__What this task involves__: Scan the listing and copy each line where the word "fragColor" is present.

__Dataset entries__:
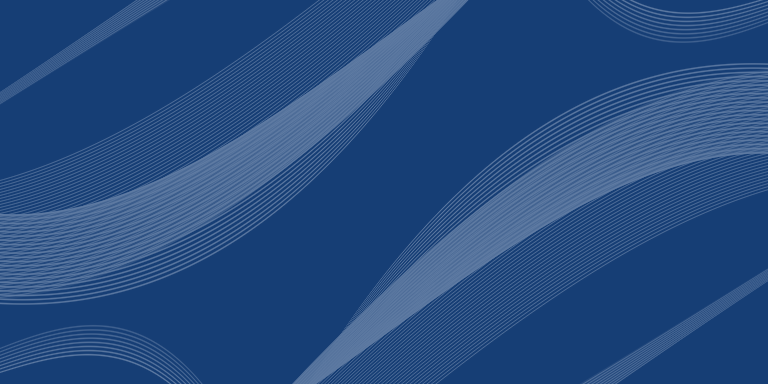
This background is drawn by a Shadertoy shader. Its source:

```glsl
// Two folded ribbons of fine pale lines on deep blue, with a thin streak and
// an arc beside each. Every ribbon blends between two cubic curves; the second
// half of the design is the first one turned by 180 degrees.

const vec3 DEEP_BLUE = vec3(0.086, 0.242, 0.458);
const vec3 PALE_LINE = vec3(0.375, 0.485, 0.640);
const vec2 TURN_CENTER = vec2(1.0104, 0.479);
const float NODE_STEP = 0.4;

// Cubic through four heights spaced NODE_STEP apart, starting at x = 0.
float curve(float x, vec4 h) {
    float t = x / NODE_STEP;
    float a = t - 1.0, b = t - 2.0, c = t - 3.0;
    return dot(h, vec4(-a * b * c / 6.0, t * b * c / 2.0,
                       -t * a * c / 2.0, t * a * b / 6.0));
}

// Integral of a finite pulse train with the given duty.
float pulseArea(float x, float count, float duty) {
    x = clamp(x, 0.0, count);
    return floor(x) * duty + min(fract(x), duty);
}

// Box-filtered coverage of evenly spaced lines between two heights.
float lineFan(float y, float top, float bottom, float count, float duty, float px) {
    float gap = bottom - top;
    gap = (gap < 0.0 ? -1.0 : 1.0) * max(abs(gap), px * 0.02);
    float phase = count * (y - top) / gap;
    float width = count * px / abs(gap);
    return (pulseArea(phase + 0.5 * width, count, duty)
          - pulseArea(phase - 0.5 * width, count, duty)) / width;
}

// Layers translucent ink over existing ink.
float layer(float ink, float added) {
    return 1.0 - (1.0 - ink) * (1.0 - added);
}

// Folded ribbon: two overlapping fans with a dense core.
float ribbon(vec2 p, float px) {
    float outerTop = curve(p.x, vec4(0.469, 0.294, 0.023, -0.299));
    float coreTop = curve(p.x, vec4(0.557, 0.474, 0.242, -0.044));
    float coreBottom = curve(p.x, vec4(0.781, 0.659, 0.393, 0.021));
    float outerBottom = curve(p.x, vec4(0.799, 0.742, 0.490, -0.013));

    float ink = 0.85 * lineFan(p.y, outerTop, coreBottom, 40.0, 0.28, px);
    ink = layer(ink, 0.9 * lineFan(p.y, coreTop, outerBottom, 22.0, 0.36, px));

    float core = lineFan(p.y, coreTop, coreBottom, 1.0, 1.0, px);
    float density = mix(0.15, 0.72, smoothstep(0.0, 1.1, p.x));
    float ridgeWidth = mix(0.015, 0.07, smoothstep(0.0, 0.7, p.x));
    float ridge = 0.65 * exp(-max(p.y - coreTop, 0.0) / ridgeWidth);
    return layer(ink, core * layer(density, ridge));
}

// Thin diagonal streak near the corner.
float streak(vec2 p, float px) {
    float top = curve(p.x, vec4(0.240, -0.031, -0.312, -0.599));
    float bottom = curve(p.x, vec4(0.273, 0.026, -0.214, -0.443));
    float ink = 0.8 * lineFan(p.y, top, bottom, 9.0, 0.4, px);
    return layer(ink, 0.2 * lineFan(p.y, top, bottom, 1.0, 1.0, px));
}

// Arc of a few lines, stronger toward its inner side.
float arc(vec2 p, float px) {
    float outer = curve(p.x, vec4(0.906, 0.888, 1.569, 3.576));
    float inner = curve(p.x, vec4(0.977, 0.979, 1.661, 3.667));
    float strength = mix(0.55, 1.0, clamp((p.y - outer) / (inner - outer), 0.0, 1.0));
    return strength * lineFan(p.y, outer, inner, 8.0, 0.36, px);
}

float halfDesign(vec2 p, float px) {
    return layer(layer(ribbon(p, px), streak(p, px)), arc(p, px));
}

void mainImage(out vec4 fragColor, in vec2 fragCoord) {
    // Height units with y running down, canvas two units wide.
    vec2 uv = fragCoord / iResolution.xy;
    vec2 p = vec2(2.0 * uv.x, 1.0 - uv.y);
    float px = 1.2 / iResolution.y;

    float ink = layer(halfDesign(p, px), halfDesign(2.0 * TURN_CENTER - p, px));
    fragColor = vec4(mix(DEEP_BLUE, PALE_LINE, ink), 1.0);
}
```
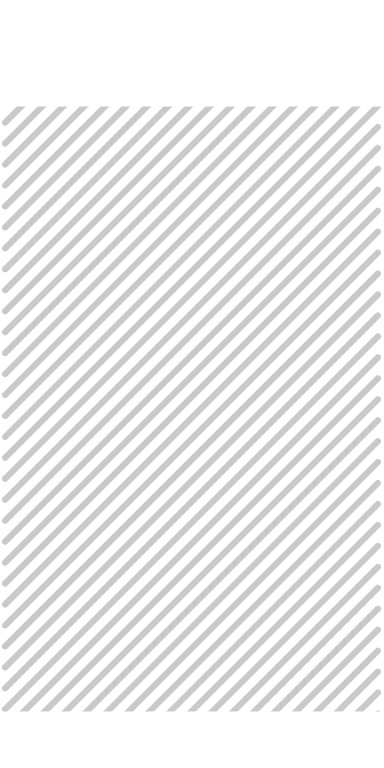
This pattern is drawn by a Shadertoy shader. Its source:

```glsl
// Lengths are fractions of the canvas height
const vec3 PAPER_COLOR = vec3(1.0);
const vec3 STRIPE_COLOR = vec3(0.79);
const float PANEL_LEFT = 0.0026;
const float PANEL_RIGHT = 0.4961;
const float PANEL_BOTTOM = 0.0736;
const float PANEL_TOP = 0.8613;
const float STRIPE_PERIOD = 0.02728;  // spacing along either axis
const float STRIPE_PHASE = 0.0003;
const float STRIPE_FILL = 0.42;       // inked share of each period
const float SQRT2 = sqrt(2.0);
const float STRIPE_RADIUS = 0.5 * STRIPE_FILL * STRIPE_PERIOD / SQRT2;

// Signed distance to the nearest rising stripe, with round side caps
float stripeDistance(vec2 p) {
    float diagonal = p.x + PANEL_TOP - p.y - STRIPE_PHASE;
    float offset = diagonal - STRIPE_PERIOD * round(diagonal / STRIPE_PERIOD);
    float across = offset / SQRT2;

    // Project onto the centre line to measure past its two ends
    float axisX = p.x - 0.5 * offset;
    float overrun = max(PANEL_LEFT + STRIPE_RADIUS - axisX,
                        axisX - PANEL_RIGHT + STRIPE_RADIUS);
    float beyond = max(overrun, 0.0) * SQRT2;
    return length(vec2(across, beyond)) - STRIPE_RADIUS;
}

// Signed distance to the horizontal band that trims the stripes
float bandDistance(float y) {
    return max(PANEL_BOTTOM - y, y - PANEL_TOP);
}

float coverage(float signedDistance, float pixel) {
    return clamp(0.5 - signedDistance / pixel, 0.0, 1.0);
}

void mainImage(out vec4 fragColor, in vec2 fragCoord) {
    vec2 p = fragCoord / iResolution.y;
    float pixel = 1.0 / iResolution.y;

    float ink = coverage(stripeDistance(p), pixel)
              * coverage(bandDistance(p.y), pixel);
    fragColor = vec4(mix(PAPER_COLOR, STRIPE_COLOR, ink), 1.0);
}
```
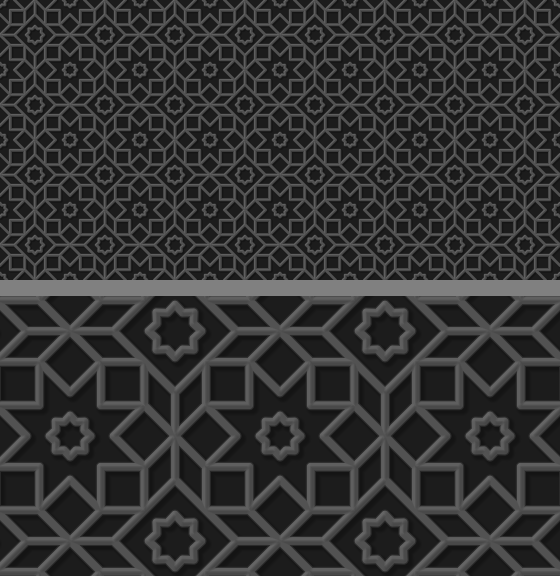
Top: the whole. Bottom: its middle third, enlarged.
Reproduce this pattern procedurally as a Shadertoy shader.

```glsl
// Dark embossed lattice of squares, lozenges and eight-pointed stars, 8 x 4 cells.
// Each cell is folded to one octant, where a few segments give the strap distance;
// straps are lit from the upper left and cast a soft shadow on the ground.

const vec2 REPEATS = vec2(8.0, 4.0);
const vec2 TO_LIGHT = vec2(-0.7071, 0.7071);
const float STRAP_HALF = 0.0185;
const float RIM_HALF = 0.024;
const float SMALL_STAR = 0.098;
const float LARGE_STAR = 0.126;
const float STAR_NOTCH = 0.75;

float segmentDistance(vec2 p, vec2 a, vec2 b) {
    vec2 pa = p - a, ba = b - a;
    return length(pa - ba * clamp(dot(pa, ba) / dot(ba, ba), 0.0, 1.0));
}

// Mirror into the wedge 0 <= y <= x
vec2 foldOctant(vec2 p) {
    p = abs(p);
    return p.x < p.y ? p.yx : p;
}

// Outline of an eight-pointed star with points on axes and diagonals
float starDistance(vec2 p, float radius) {
    vec2 q = foldOctant(p);
    vec2 bisector = vec2(0.92388, 0.38268);
    float over = dot(q, vec2(-bisector.y, bisector.x));
    q -= 2.0 * max(over, 0.0) * vec2(-bisector.y, bisector.x);
    return segmentDistance(q, vec2(radius, 0.0), radius * STAR_NOTCH * bisector);
}

// Distance to the nearest strap centre line, in cell units
float latticeDistance(vec2 p) {
    vec2 q = foldOctant(fract(p + 0.5) - 0.5);
    float edge = 0.5 * (sqrt(2.0) - 1.0);
    float near = edge * sqrt(0.5);
    float far = near + edge;
    vec2 joint = vec2(far, near);
    vec2 crossing = vec2(0.5, 0.0);
    vec2 fork = vec2(0.5, edge);

    // Lozenge and square sharing a joint
    float d = segmentDistance(q, vec2(edge, 0.0), joint);
    d = min(d, segmentDistance(q, joint, crossing));
    d = min(d, segmentDistance(q, vec2(near), joint));
    d = min(d, segmentDistance(q, joint, vec2(far)));

    // Frame of the large star and the stem leading to it
    d = min(d, segmentDistance(q, vec2(far), fork));
    d = min(d, segmentDistance(q, fork, crossing));

    d = min(d, starDistance(q, SMALL_STAR));
    return min(d, starDistance(q - 0.5, LARGE_STAR));
}

float strapMask(float d, float halfWidth, float blur) {
    return 1.0 - smoothstep(halfWidth - blur, halfWidth + blur, d);
}

// Signed slope towards the light: positive on the lit side of a strap
float reliefTowards(vec2 p, vec2 light, float reach) {
    float ahead = latticeDistance(p + light * reach);
    float behind = latticeDistance(p - light * reach);
    return clamp((ahead - behind) / (2.0 * reach), -1.0, 1.0);
}

void mainImage(out vec4 fragColor, in vec2 fragCoord) {
    vec2 p = fragCoord / iResolution.xy * REPEATS;
    float blur = 0.6 * REPEATS.y / iResolution.y;
    float d = latticeDistance(p);

    // Ground with cast shadow
    float shadow = strapMask(latticeDistance(p + TO_LIGHT * 0.02), 0.03, 0.012);
    float shade = mix(0.11, 0.078, shadow);

    // Dark rim, then bevelled face
    float relief = reliefTowards(p, TO_LIGHT, 0.008);
    float face = 0.32 + (relief > 0.0 ? 0.075 : 0.045) * relief;
    shade = mix(shade, 0.17, strapMask(d, RIM_HALF, blur));
    shade = mix(shade, face, strapMask(d, STRAP_HALF, blur));

    fragColor = vec4(vec3(shade), 1.0);
}
```
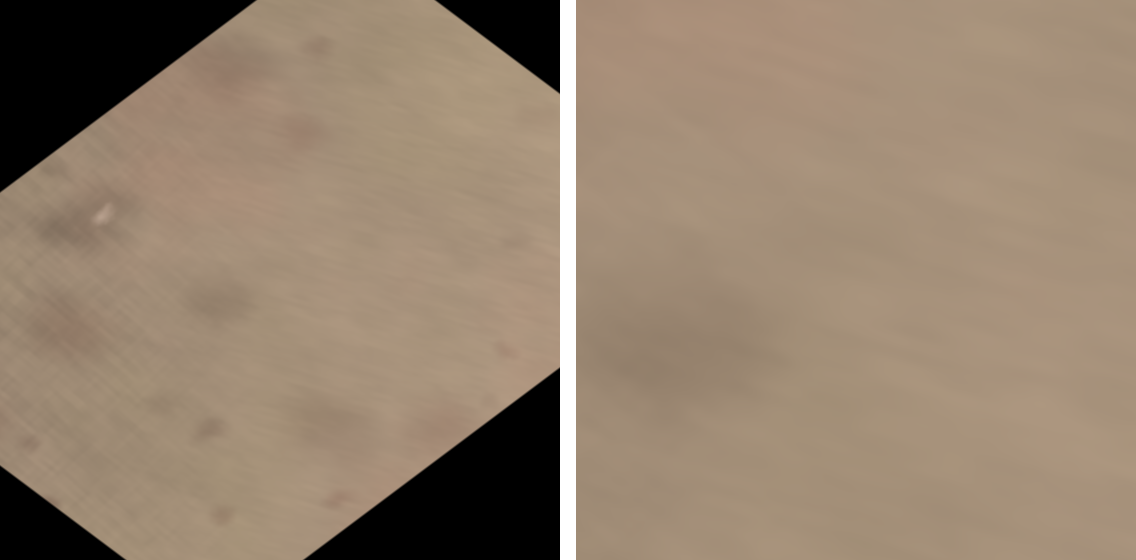
Left, the full canvas; right, a detail of the centre.
Give the GLSL for this texture, as a WebGL 2 fragment shader.

```glsl
#version 300 es
precision highp float;
// Soft mottled skin with fine slanted creases, cut to a tilted panel on black.

uniform vec2 u_resolution;
out vec4 fragColor;

const vec3 MID_TONE = vec3(0.625, 0.545, 0.462);
const vec3 FLUSH = vec3(0.022, -0.016, -0.012);    // reddish shift
const vec3 OLIVE = vec3(-0.006, 0.004, -0.014);    // yellowish shift
const vec2 RISING_NORMAL = vec2(-0.6, 0.8);        // normal of the rising edges
const vec2 FALLING_NORMAL = vec2(0.6, 0.8);        // normal of the falling edges
const vec2 RISING_RANGE = vec2(-0.325, 0.525);
const vec2 FALLING_RANGE = vec2(0.135, 1.266);
const float EDGE_SOFTNESS = 0.0012;
const float BLOTCH_CELLS = 6.0;
const float BLOTCH_SHARE = 0.5;
const float BLOTCH_DEPTH = 0.13;
const float CREASE_DEPTH = 0.075;
const vec2 CREASE_SCALE = vec2(26.0, 130.0);       // along, across
const vec2 SCAR_CENTRE = vec2(0.183, 0.612);

float hash(vec2 p) {
  vec3 q = fract(vec3(p.xyx) * 0.1031);
  q += dot(q, q.yzx + 33.33);
  return fract((q.x + q.y) * q.z);
}

float noise(vec2 p) {
  vec2 i = floor(p), f = fract(p);
  f = f * f * f * (f * (f * 6.0 - 15.0) + 10.0);
  return mix(mix(hash(i), hash(i + vec2(1, 0)), f.x),
             mix(hash(i + vec2(0, 1)), hash(i + vec2(1, 1)), f.x), f.y);
}

vec2 rotate(vec2 p, float angle) {
  float c = cos(angle), s = sin(angle);
  return vec2(c * p.x + s * p.y, c * p.y - s * p.x);
}

// Layered noise centred on zero
float fbm(vec2 p) {
  float sum = 0.0, weight = 0.5;
  for (int i = 0; i < 4; i++) {
    sum += weight * (noise(p) - 0.5);
    p = rotate(p, 0.6) * 2.03 + 17.0;
    weight *= 0.5;
  }
  return sum;
}

// Fine parallel creases running along the given angle
float creases(vec2 p, float angle) {
  vec2 q = rotate(p, angle) + 0.008 * vec2(0.0, fbm(p * 9.0)) + 5.0;
  return 0.6 * noise(q * CREASE_SCALE) + 0.4 * noise(q * CREASE_SCALE * 0.53 + 31.0) - 0.5;
}

// Compact soft bump
float bump(vec2 offset, float radius) {
  float k = max(0.0, 1.0 - dot(offset, offset) / (radius * radius));
  return k * k;
}

// Scattered dark marks: x = depth, y = reddening
vec2 blotches(vec2 p) {
  vec2 warped = p + 0.045 * vec2(fbm(p * 13.0), fbm(p * 13.0 + 40.0));
  vec2 cell = floor(warped * BLOTCH_CELLS);
  vec2 total = vec2(0.0);
  for (int y = -1; y <= 1; y++) {
    for (int x = -1; x <= 1; x++) {
      vec2 id = cell + vec2(x, y) + 23.0;
      float present = step(hash(id + 3.7), BLOTCH_SHARE);
      vec2 centre = (id - 23.0 + 0.2 + 0.6 * vec2(hash(id), hash(id + 51.3))) / BLOTCH_CELLS;
      float size = hash(id + 87.1);
      float radius = mix(0.025, 0.11, size * size);
      float mark = present * bump((warped - centre) * vec2(0.85, 1.15), radius);
      total += mark * vec2(mix(0.5, 1.0, hash(id + 11.9)), hash(id + 67.4));
    }
  }
  return total;
}

// Coverage of the band between two parallel edges
float band(float d, vec2 range, float blur) {
  return smoothstep(-blur, blur, d - range.x) * smoothstep(-blur, blur, range.y - d);
}

void main() {
  vec2 p = gl_FragCoord.xy / u_resolution;

  // Broad light, brighter to the lower right, with cloudy mottling
  float tone = 0.968 + 0.12 * (0.8 * p.x + 0.2 * (1.0 - p.y));
  tone += 0.10 * fbm(p * 3.5 + 8.0) + 0.07 * fbm(rotate(p, -0.4) * vec2(11.0, 19.0));

  // Marks, deeper on the shaded left
  vec2 marks = blotches(p);
  tone -= BLOTCH_DEPTH * marks.x * mix(1.1, 0.6, p.x);

  // Creases flatten out towards the right and cross on the left
  float leftness = 1.0 - smoothstep(0.1, 0.6, p.x);
  float grain = mix(creases(p, -0.28), creases(p, -0.7), leftness);
  grain += 0.6 * leftness * creases(p + 3.0, 0.75);
  tone += CREASE_DEPTH * grain * mix(0.6, 1.0, leftness);

  // Small pale scar in a dark halo
  vec2 fromScar = p - SCAR_CENTRE + 0.03 * vec2(fbm(p * 25.0), fbm(p * 25.0 + 9.0));
  tone -= 0.12 * bump(fromScar, 0.1);
  float scar = bump(rotate(fromScar, 0.5) * vec2(0.8, 1.3), 0.026);
  tone += 0.24 * scar;

  // Hue drifts between flushed and olive patches
  float hue = 3.2 * fbm(p * 2.6 + 60.0);
  vec3 skin = MID_TONE * tone + FLUSH * (max(hue, 0.0) + 0.6 * marks.y);
  skin += OLIVE * max(-hue, 0.0) + vec3(0.0, 0.01, 0.03) * scar;

  // Tilted panel outline
  float blur = EDGE_SOFTNESS + 0.7 / min(u_resolution.x, u_resolution.y);
  float panel = band(dot(p, RISING_NORMAL), RISING_RANGE, blur)
              * band(dot(p, FALLING_NORMAL), FALLING_RANGE, blur);
  fragColor = vec4(skin * panel, 1.0);
}
```
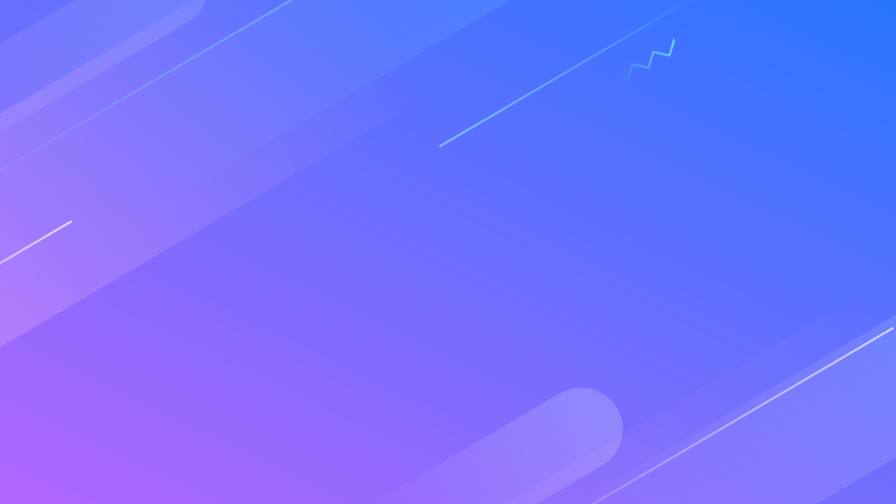
Give the GLSL for this background, as a Shadertoy shader.

```glsl
const vec3 VIOLET = vec3(0.70, 0.40, 0.99);
const vec3 AZURE = vec3(0.16, 0.46, 1.00);
const vec3 PINK = vec3(1.00, 0.72, 0.97);
const vec3 ICE = vec3(0.55, 0.90, 1.00);
const vec3 LILAC = vec3(0.95, 0.95, 1.00);
const vec3 CYAN = vec3(0.45, 0.88, 1.00);
const vec2 GRADIENT = vec2(0.26, 0.54);  // growth of the blend per canvas height
const float TILT = 0.5306;               // slant of every band and line
const float LINE_HALF = 0.0022;
const vec2 ZIGZAG_TIP = vec2(1.620, 0.1175);
const float ZIGZAG_PERIOD = 0.048;
const float ZIGZAG_HEIGHT = 0.022;
const float ZIGZAG_LENGTH = 0.134;

float ramp(float a, float b, float x) {
    return clamp((x - a) / (b - a), 0.0, 1.0);
}

// Coverage of a shape from its signed distance, one pixel soft
float cover(float d) {
    return clamp(0.5 - d * iResolution.y, 0.0, 1.0);
}

// Endless stripe between two heights in the slanted frame
float band(vec2 q, float low, float high) {
    return cover(max(low - q.y, q.y - high));
}

// Bar with a round right end, running off to the left
float roundBar(vec2 q, vec2 tip, float radius) {
    vec2 d = q - tip;
    return cover(length(vec2(max(d.x, 0.0), d.y)) - radius);
}

// Thin line that is clear at its tail and bright at its head
float streak(vec2 q, float height, float tail, float head) {
    float ends = max(min(tail, head) - q.x, q.x - max(tail, head));
    float d = max(abs(q.y - height) - LINE_HALF, ends);
    return cover(d) * ramp(tail, head, q.x);
}

float zigzag(vec2 q) {
    vec2 d = q - ZIGZAG_TIP;
    float wave = abs(fract(d.x / ZIGZAG_PERIOD) - 0.5) * 2.0;
    float side = abs(d.y + ZIGZAG_HEIGHT * (1.0 - wave)) * 0.707;
    float ends = max(d.x, -ZIGZAG_LENGTH - d.x);
    return cover(max(side - LINE_HALF, ends)) * ramp(-ZIGZAG_LENGTH, 0.0, d.x);
}

void mainImage(out vec4 fragColor, in vec2 fragCoord) {
    vec2 p = fragCoord / iResolution.y;
    vec2 along = vec2(cos(TILT), sin(TILT));
    vec2 q = vec2(dot(p, along), dot(p, vec2(-along.y, along.x)));

    // Base gradient
    vec3 color = mix(VIOLET, AZURE, clamp(dot(p, GRADIENT), 0.0, 1.0));

    // Upper left bands
    color = mix(color, PINK, 0.26 * band(q, 0.268, 0.668) * ramp(1.15, 0.1, q.x));
    color = mix(color, ICE, 0.10 * band(q, 0.3495, 0.570) * ramp(0.55, 1.3, q.x));

    // Lower right bands
    color = mix(color, PINK, 0.06 * band(q, -0.820, -0.506) * ramp(1.9, 1.0, q.x));
    color = mix(color, LILAC, 0.13 * band(q, -0.820, -0.576) * ramp(0.95, 1.7, q.x));

    // Round ended bars
    color = mix(color, LILAC, 0.12 * roundBar(q, vec2(0.808, 0.712), 0.076) * ramp(0.0, 0.75, q.x));
    color = mix(color, LILAC, 0.19 * roundBar(q, vec2(1.069, -0.4557), 0.083) * ramp(0.62, 1.1, q.x));

    // Fading lines
    color = mix(color, ICE, 0.65 * streak(q, 0.1705, 1.75, 1.111));
    color = mix(color, LILAC, 0.75 * streak(q, 0.412, -0.2, 0.4065));
    color = mix(color, LILAC, 0.70 * streak(q, -0.5955, 0.75, 1.706));
    color = mix(color, ICE, 0.40 * streak(q, 0.570, 0.2, 1.05));

    // Small zigzag
    color = mix(color, CYAN, 0.85 * zigzag(q));

    fragColor = vec4(color, 1.0);
}
```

__Task response__:
void mainImage(out vec4 fragColor, in vec2 fragCoord) {
    fragColor = vec4(mix(DEEP_BLUE, PALE_LINE, ink), 1.0);
void mainImage(out vec4 fragColor, in vec2 fragCoord) {
    fragColor = vec4(mix(PAPER_COLOR, STRIPE_COLOR, ink), 1.0);
void mainImage(out vec4 fragColor, in vec2 fragCoord) {
    fragColor = vec4(vec3(shade), 1.0);
out vec4 fragColor;
  fragColor = vec4(skin * panel, 1.0);
void mainImage(out vec4 fragColor, in vec2 fragCoord) {
    fragColor = vec4(color, 1.0);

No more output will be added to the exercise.